When an Indian Immigrant had finished his five years of service under the indentureship scheme, the government provided them with a certificate of industrial residence (example above) detailing their official number, time served, and the vessel in which they had arrived. The person’s physical description height and bodily marks, with the signature of the Sub-protector of the Immigrants, were used to help authenticate/verify, the legal document.
Upon receipt of the document, an Indentured person is officially a free man, with four main options open to them: Firstly, they could re-indenture for another 5 years, this option was preferred by the planters and government, as the immigrant was experienced and acclimatized creating a more stable and reliable workforce, additional pay per world load and free passage to India at the end of the second indentured period was provided at the expense of the government an incentive to serve an additional term.

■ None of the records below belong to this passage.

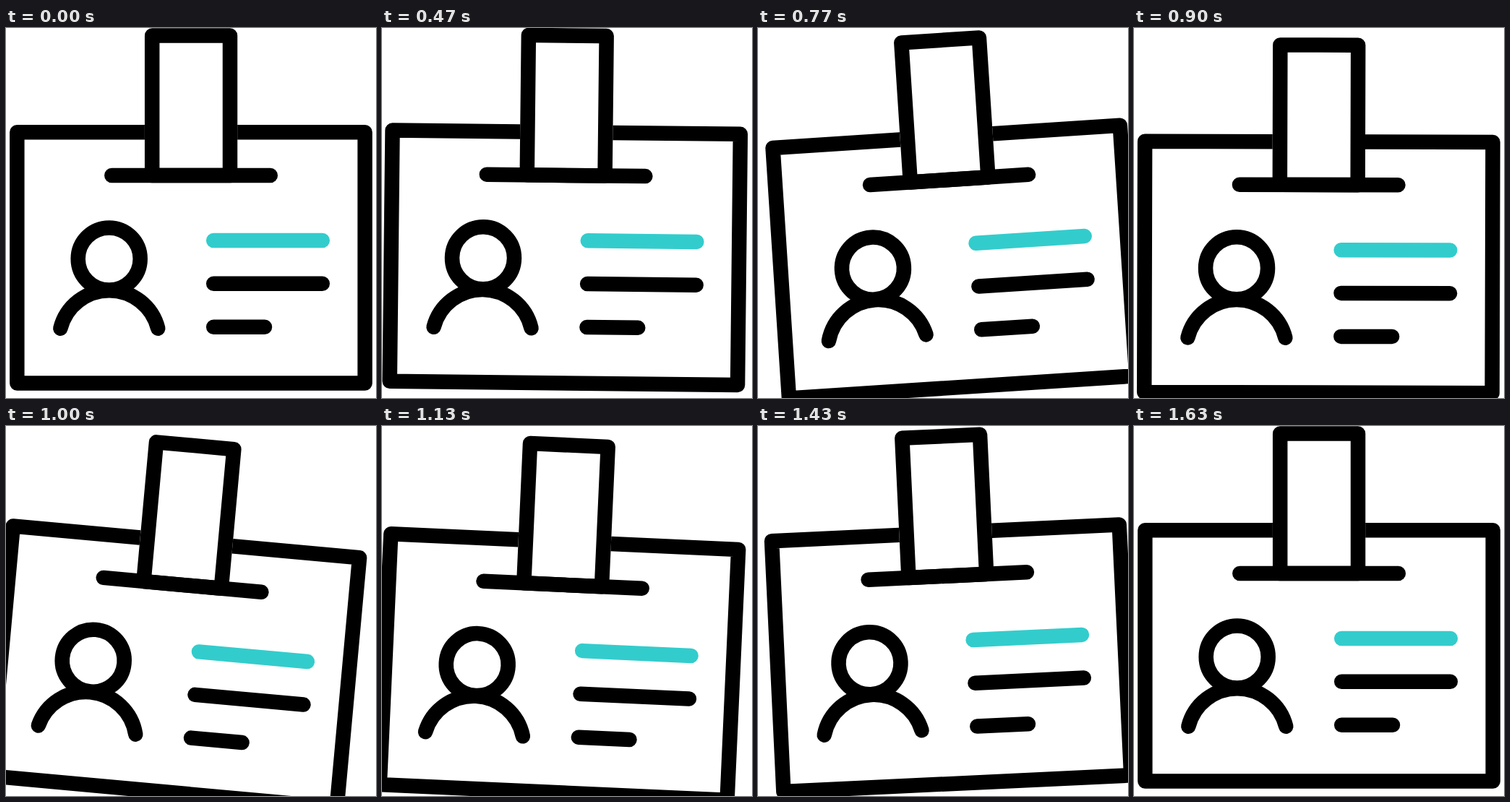
These frames come from a looping animation (512 px wide and 512 px high, 2500 ms). An HTML page:

```html
<!DOCTYPE html>
<html lang="en">
<head>
<meta charset="utf-8">
<title>Swinging badge</title>
<style>
  html, body {
    margin: 0;
    width: 100%;
    height: 100%;
    overflow: hidden;
    background: #fff;
  }
  svg {
    display: block;
    width: 100%;
    height: 100%;
  }
  #badge {
    fill: none;
    stroke: #000;
    stroke-width: 20.5;
    stroke-linejoin: round;
  }
  .round { stroke-linecap: round; }
  .accent { stroke: #33cccc; }
</style>
</head>
<body>
<svg viewBox="0 0 512 512">
  <g id="badge">
    <path d="M320.2 144.2H496.7V491.4H15.3V144.2H191.9"/>
    <path d="M202.2 203.9V10.5H310V203.9Z"/>
    <g class="round">
      <path d="M146.3 203.9H365.8"/>
      <circle cx="142.7" cy="319.5" r="43"/>
      <path d="M75.3 415.8A69.6 69.6 0 0 1 210.3 415.8"/>
      <path class="accent" d="M287.2 294H437.8"/>
      <path d="M287.2 353.7H437.8M287.2 413.7H358"/>
    </g>
  </g>
</svg>
<script>
  const LOOP = 2500;
  const FPS = 30;
  const PIVOT = "256 72";

  // [frame, value] keys, eased in and out between neighbours
  const swing = [[13, 0], [18.7, 7.7], [23.6, -4.2], [31, 5.7], [39, -4.17], [49, 0]];
  const drop = [[17, 0], [31.5, 17], [48, 0]];

  const badge = document.getElementById("badge");
  const ease = u => u * u * (3 - 2 * u);

  function valueAt(keys, frame) {
    const next = keys.findIndex(key => key[0] > frame);
    if (next < 1) return 0;
    const [t0, v0] = keys[next - 1];
    const [t1, v1] = keys[next];
    return v0 + (v1 - v0) * ease((frame - t0) / (t1 - t0));
  }

  function draw() {
    const time = performance.now() % LOOP;
    const frame = Math.floor(time * FPS / 1000 + 0.15);
    const angle = valueAt(swing, frame);
    const y = valueAt(drop, frame);
    badge.setAttribute("transform", `translate(0 ${y}) rotate(${angle} ${PIVOT})`);
    requestAnimationFrame(draw);
  }

  draw();
</script>
</body>
</html>
```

Secondly, he could continue to work for an employer as a free laborer or under the Masters and Servants Ordinance, although this provided greater freedoms it did not guarantee regular and reliable work. thirdly they could take a trade or craft and settle on a plot of land within Fiji, slowly establishing a home and community and the fourth option was to return to India at their own expense.
The recruitment of Indian laborers to work in overseas colonies was suspended on 12 March 1917 due to the military requirements of the First World War (under India’s Defence of India Act 1917), but never resumed after the war. The Steamship Sutlej carrying 888 indentured persons was the last vessel to dock at Suva, arriving on 11 November 1916. The anti-indentureship protests that started before the war by Mohandas Karamchand Gandhi continued throughout India until the British Imperial Government and the Government of India had to give in to the pressure to end the system and on 1 January 1920 it was abolished completely.
- Australian National University (1948). Loading cane, Nausori [Photograph].
- Girmit (2020). List Of Ships To Fiji. Girmit.org. https://girmitiya.girmit.org/new/index.php/history-draft/list-of-ships-to-fiji/
- Girmit (2021). List Of Ships To Fiji 1,2,3 [Photograph]
- Kumar, A. (2016). Feeding the Girmitiya. The University of California Press, 16(1), 41-52. https://www.jstor.org/stable/26362319?read-now=1&seq=5
- List of Indian indenture ships to Fiji. (2020, March 10). In Wikipedia. https://en.wikipedia.org/wiki/List_of_Indian_indenture_ships_to_Fiji
- Swiggum, S. (2006, May 3). Nourse Line. The Shipping LIst. Retrieved January 26, 2023, from http://www.theshipslist.com/ships/lines/nourse.shtml
- U.P (2015, February 2). The Most Powerful Man On Board. The University of Pennsylvania. Retrieved January 26, 2023, from https://scalar.usc.edu/works/the-voyages-of-the-clarence/overview-of-the-surgeon?path=the-ship-surgeon